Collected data

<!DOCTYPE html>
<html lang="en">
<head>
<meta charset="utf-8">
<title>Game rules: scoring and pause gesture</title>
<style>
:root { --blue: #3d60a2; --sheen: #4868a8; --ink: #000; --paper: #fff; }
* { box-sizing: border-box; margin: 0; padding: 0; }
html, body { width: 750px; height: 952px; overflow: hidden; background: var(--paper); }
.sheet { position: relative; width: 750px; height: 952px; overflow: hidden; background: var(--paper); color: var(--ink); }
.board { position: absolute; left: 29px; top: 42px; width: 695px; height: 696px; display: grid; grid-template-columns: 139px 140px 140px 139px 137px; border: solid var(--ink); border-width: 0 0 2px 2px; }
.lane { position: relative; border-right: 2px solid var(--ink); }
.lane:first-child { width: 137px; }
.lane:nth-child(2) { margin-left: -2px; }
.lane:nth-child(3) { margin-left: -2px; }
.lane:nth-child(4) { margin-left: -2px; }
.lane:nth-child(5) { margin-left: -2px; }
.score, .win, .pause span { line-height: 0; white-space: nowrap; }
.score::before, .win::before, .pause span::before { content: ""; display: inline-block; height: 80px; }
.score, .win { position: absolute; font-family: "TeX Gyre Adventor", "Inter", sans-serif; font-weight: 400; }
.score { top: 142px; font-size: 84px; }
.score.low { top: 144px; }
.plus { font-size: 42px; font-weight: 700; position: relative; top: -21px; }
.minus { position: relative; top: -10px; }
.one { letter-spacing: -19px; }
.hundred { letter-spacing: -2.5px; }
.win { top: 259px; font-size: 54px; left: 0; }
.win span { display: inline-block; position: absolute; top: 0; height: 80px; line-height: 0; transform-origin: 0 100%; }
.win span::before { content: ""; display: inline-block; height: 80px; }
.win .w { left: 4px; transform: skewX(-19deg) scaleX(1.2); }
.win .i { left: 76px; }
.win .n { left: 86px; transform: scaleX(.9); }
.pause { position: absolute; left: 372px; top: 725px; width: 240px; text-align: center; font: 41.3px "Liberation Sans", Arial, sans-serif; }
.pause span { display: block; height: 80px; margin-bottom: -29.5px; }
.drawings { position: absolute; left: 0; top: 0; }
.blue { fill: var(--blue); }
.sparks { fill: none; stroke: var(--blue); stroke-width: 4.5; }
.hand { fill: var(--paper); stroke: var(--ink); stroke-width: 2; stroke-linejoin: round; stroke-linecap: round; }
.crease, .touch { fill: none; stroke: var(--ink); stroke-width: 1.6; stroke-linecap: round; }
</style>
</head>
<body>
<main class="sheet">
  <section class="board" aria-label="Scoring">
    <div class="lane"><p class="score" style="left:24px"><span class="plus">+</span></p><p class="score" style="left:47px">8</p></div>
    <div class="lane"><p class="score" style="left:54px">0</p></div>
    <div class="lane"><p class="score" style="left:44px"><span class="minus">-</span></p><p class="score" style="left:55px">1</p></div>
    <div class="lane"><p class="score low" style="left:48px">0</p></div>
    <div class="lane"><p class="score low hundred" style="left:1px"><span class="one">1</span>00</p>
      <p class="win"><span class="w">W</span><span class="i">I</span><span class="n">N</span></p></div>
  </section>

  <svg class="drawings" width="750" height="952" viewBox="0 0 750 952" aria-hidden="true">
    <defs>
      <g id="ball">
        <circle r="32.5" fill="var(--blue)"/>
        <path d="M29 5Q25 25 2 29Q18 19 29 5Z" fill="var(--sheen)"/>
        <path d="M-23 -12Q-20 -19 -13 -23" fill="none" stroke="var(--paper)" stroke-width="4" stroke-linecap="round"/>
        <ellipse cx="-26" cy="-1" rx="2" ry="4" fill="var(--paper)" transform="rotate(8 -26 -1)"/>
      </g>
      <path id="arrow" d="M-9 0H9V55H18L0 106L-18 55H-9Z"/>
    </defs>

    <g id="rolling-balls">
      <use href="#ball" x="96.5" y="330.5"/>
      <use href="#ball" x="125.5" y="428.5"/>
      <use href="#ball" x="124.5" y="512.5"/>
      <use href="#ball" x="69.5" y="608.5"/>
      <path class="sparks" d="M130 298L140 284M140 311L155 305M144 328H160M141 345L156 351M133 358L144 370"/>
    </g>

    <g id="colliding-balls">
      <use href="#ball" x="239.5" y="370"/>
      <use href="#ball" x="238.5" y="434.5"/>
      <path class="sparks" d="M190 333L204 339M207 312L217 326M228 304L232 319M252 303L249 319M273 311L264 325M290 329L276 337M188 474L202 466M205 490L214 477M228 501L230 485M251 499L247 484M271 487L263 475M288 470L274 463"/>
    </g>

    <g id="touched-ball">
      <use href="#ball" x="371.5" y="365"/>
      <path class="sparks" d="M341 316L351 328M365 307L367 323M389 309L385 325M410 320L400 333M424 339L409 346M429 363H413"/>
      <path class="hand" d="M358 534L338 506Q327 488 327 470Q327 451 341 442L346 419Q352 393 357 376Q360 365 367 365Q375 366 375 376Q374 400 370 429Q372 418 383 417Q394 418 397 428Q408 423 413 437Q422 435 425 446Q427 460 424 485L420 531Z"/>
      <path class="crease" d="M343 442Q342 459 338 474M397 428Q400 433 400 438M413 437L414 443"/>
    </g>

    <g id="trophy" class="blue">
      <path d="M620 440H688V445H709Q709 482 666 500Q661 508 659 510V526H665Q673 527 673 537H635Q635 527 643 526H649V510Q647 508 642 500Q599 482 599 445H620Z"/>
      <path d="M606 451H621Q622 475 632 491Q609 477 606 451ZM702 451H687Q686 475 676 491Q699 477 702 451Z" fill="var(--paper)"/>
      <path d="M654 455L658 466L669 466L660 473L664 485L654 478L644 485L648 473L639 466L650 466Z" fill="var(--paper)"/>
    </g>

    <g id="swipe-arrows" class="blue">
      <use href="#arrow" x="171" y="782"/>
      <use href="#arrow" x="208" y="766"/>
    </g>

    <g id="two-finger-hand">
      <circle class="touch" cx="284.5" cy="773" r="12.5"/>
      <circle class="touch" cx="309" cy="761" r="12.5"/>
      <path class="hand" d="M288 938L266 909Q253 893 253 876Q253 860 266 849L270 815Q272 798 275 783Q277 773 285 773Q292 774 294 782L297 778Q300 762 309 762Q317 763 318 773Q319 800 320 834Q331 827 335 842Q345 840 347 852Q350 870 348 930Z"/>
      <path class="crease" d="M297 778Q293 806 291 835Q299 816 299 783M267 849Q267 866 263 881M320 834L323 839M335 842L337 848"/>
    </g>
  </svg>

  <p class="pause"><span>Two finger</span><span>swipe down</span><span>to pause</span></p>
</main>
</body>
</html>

> [Work instruction]: What is the number of lines in the records that hold the word "section"? Answer with that number only.

> [Result]: 2